• **Task instructions**
Produce the full set of records below once more, exactly as they stand.

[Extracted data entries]

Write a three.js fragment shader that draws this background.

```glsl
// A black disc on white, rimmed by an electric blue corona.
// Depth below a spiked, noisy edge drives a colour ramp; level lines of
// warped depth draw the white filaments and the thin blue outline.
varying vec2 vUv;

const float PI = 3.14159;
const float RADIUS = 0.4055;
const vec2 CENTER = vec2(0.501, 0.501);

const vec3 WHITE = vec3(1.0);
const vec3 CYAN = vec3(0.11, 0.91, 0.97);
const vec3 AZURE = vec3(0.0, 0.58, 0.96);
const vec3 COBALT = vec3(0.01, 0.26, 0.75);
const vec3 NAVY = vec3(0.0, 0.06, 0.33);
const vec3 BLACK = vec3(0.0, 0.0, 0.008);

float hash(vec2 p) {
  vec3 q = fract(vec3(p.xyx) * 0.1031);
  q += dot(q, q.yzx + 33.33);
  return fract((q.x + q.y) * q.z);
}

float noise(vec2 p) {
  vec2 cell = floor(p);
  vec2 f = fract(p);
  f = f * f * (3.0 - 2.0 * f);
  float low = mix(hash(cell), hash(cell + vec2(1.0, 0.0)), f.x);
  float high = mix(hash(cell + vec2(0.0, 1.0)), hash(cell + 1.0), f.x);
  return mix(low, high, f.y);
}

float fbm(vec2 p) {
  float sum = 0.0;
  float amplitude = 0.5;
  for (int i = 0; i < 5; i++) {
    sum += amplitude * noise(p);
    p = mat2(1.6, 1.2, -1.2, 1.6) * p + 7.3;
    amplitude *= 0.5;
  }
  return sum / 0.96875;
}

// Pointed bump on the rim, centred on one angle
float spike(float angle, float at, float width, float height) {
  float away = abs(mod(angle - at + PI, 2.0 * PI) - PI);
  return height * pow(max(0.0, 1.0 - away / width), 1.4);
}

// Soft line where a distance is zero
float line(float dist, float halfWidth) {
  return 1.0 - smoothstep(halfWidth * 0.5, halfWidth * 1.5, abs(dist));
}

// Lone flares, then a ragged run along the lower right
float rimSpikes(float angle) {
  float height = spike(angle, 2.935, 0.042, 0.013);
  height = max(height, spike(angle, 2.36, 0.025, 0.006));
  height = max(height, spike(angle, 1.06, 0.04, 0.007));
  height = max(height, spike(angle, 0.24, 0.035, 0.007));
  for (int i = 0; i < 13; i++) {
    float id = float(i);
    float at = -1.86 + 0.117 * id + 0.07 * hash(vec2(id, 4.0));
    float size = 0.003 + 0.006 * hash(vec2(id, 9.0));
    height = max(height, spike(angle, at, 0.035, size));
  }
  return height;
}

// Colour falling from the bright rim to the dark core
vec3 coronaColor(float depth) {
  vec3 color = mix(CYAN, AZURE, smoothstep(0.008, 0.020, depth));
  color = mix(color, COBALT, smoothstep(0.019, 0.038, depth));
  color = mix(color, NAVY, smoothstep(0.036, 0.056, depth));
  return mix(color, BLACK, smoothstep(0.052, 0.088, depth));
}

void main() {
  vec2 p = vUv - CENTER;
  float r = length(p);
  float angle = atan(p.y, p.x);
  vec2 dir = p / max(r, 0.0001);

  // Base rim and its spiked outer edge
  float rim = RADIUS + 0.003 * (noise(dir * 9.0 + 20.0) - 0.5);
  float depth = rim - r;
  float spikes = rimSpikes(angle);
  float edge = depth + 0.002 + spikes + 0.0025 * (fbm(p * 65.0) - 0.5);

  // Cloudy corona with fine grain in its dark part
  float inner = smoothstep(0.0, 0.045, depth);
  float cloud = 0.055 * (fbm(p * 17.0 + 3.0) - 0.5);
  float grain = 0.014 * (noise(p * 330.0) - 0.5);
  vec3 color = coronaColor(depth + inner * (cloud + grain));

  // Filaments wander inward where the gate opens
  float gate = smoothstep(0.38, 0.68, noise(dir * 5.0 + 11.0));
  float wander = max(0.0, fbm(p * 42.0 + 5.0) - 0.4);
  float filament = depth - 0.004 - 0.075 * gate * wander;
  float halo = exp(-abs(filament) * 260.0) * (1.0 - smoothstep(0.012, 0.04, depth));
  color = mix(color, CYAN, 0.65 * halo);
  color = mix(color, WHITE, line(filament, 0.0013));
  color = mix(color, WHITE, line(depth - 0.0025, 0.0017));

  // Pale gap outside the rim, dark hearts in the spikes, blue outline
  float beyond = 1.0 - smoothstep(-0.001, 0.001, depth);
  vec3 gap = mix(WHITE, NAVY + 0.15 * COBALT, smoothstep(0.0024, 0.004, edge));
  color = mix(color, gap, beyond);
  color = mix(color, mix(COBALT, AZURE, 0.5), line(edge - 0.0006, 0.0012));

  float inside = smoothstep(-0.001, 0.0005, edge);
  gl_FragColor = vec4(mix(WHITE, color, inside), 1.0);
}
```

• **Solved exercise**
Write a three.js fragment shader that draws this background.

```glsl
// A black disc on white, rimmed by an electric blue corona.
// Depth below a spiked, noisy edge drives a colour ramp; level lines of
// warped depth draw the white filaments and the thin blue outline.
varying vec2 vUv;

const float PI = 3.14159;
const float RADIUS = 0.4055;
const vec2 CENTER = vec2(0.501, 0.501);

const vec3 WHITE = vec3(1.0);
const vec3 CYAN = vec3(0.11, 0.91, 0.97);
const vec3 AZURE = vec3(0.0, 0.58, 0.96);
const vec3 COBALT = vec3(0.01, 0.26, 0.75);
const vec3 NAVY = vec3(0.0, 0.06, 0.33);
const vec3 BLACK = vec3(0.0, 0.0, 0.008);

float hash(vec2 p) {
  vec3 q = fract(vec3(p.xyx) * 0.1031);
  q += dot(q, q.yzx + 33.33);
  return fract((q.x + q.y) * q.z);
}

float noise(vec2 p) {
  vec2 cell = floor(p);
  vec2 f = fract(p);
  f = f * f * (3.0 - 2.0 * f);
  float low = mix(hash(cell), hash(cell + vec2(1.0, 0.0)), f.x);
  float high = mix(hash(cell + vec2(0.0, 1.0)), hash(cell + 1.0), f.x);
  return mix(low, high, f.y);
}

float fbm(vec2 p) {
  float sum = 0.0;
  float amplitude = 0.5;
  for (int i = 0; i < 5; i++) {
    sum += amplitude * noise(p);
    p = mat2(1.6, 1.2, -1.2, 1.6) * p + 7.3;
    amplitude *= 0.5;
  }
  return sum / 0.96875;
}

// Pointed bump on the rim, centred on one angle
float spike(float angle, float at, float width, float height) {
  float away = abs(mod(angle - at + PI, 2.0 * PI) - PI);
  return height * pow(max(0.0, 1.0 - away / width), 1.4);
}

// Soft line where a distance is zero
float line(float dist, float halfWidth) {
  return 1.0 - smoothstep(halfWidth * 0.5, halfWidth * 1.5, abs(dist));
}

// Lone flares, then a ragged run along the lower right
float rimSpikes(float angle) {
  float height = spike(angle, 2.935, 0.042, 0.013);
  height = max(height, spike(angle, 2.36, 0.025, 0.006));
  height = max(height, spike(angle, 1.06, 0.04, 0.007));
  height = max(height, spike(angle, 0.24, 0.035, 0.007));
  for (int i = 0; i < 13; i++) {
    float id = float(i);
    float at = -1.86 + 0.117 * id + 0.07 * hash(vec2(id, 4.0));
    float size = 0.003 + 0.006 * hash(vec2(id, 9.0));
    height = max(height, spike(angle, at, 0.035, size));
  }
  return height;
}

// Colour falling from the bright rim to the dark core
vec3 coronaColor(float depth) {
  vec3 color = mix(CYAN, AZURE, smoothstep(0.008, 0.020, depth));
  color = mix(color, COBALT, smoothstep(0.019, 0.038, depth));
  color = mix(color, NAVY, smoothstep(0.036, 0.056, depth));
  return mix(color, BLACK, smoothstep(0.052, 0.088, depth));
}

void main() {
  vec2 p = vUv - CENTER;
  float r = length(p);
  float angle = atan(p.y, p.x);
  vec2 dir = p / max(r, 0.0001);

  // Base rim and its spiked outer edge
  float rim = RADIUS + 0.003 * (noise(dir * 9.0 + 20.0) - 0.5);
  float depth = rim - r;
  float spikes = rimSpikes(angle);
  float edge = depth + 0.002 + spikes + 0.0025 * (fbm(p * 65.0) - 0.5);

  // Cloudy corona with fine grain in its dark part
  float inner = smoothstep(0.0, 0.045, depth);
  float cloud = 0.055 * (fbm(p * 17.0 + 3.0) - 0.5);
  float grain = 0.014 * (noise(p * 330.0) - 0.5);
  vec3 color = coronaColor(depth + inner * (cloud + grain));

  // Filaments wander inward where the gate opens
  float gate = smoothstep(0.38, 0.68, noise(dir * 5.0 + 11.0));
  float wander = max(0.0, fbm(p * 42.0 + 5.0) - 0.4);
  float filament = depth - 0.004 - 0.075 * gate * wander;
  float halo = exp(-abs(filament) * 260.0) * (1.0 - smoothstep(0.012, 0.04, depth));
  color = mix(color, CYAN, 0.65 * halo);
  color = mix(color, WHITE, line(filament, 0.0013));
  color = mix(color, WHITE, line(depth - 0.0025, 0.0017));

  // Pale gap outside the rim, dark hearts in the spikes, blue outline
  float beyond = 1.0 - smoothstep(-0.001, 0.001, depth);
  vec3 gap = mix(WHITE, NAVY + 0.15 * COBALT, smoothstep(0.0024, 0.004, edge));
  color = mix(color, gap, beyond);
  color = mix(color, mix(COBALT, AZURE, 0.5), line(edge - 0.0006, 0.0012));

  float inside = smoothstep(-0.001, 0.0005, edge);
  gl_FragColor = vec4(mix(WHITE, color, inside), 1.0);
}
```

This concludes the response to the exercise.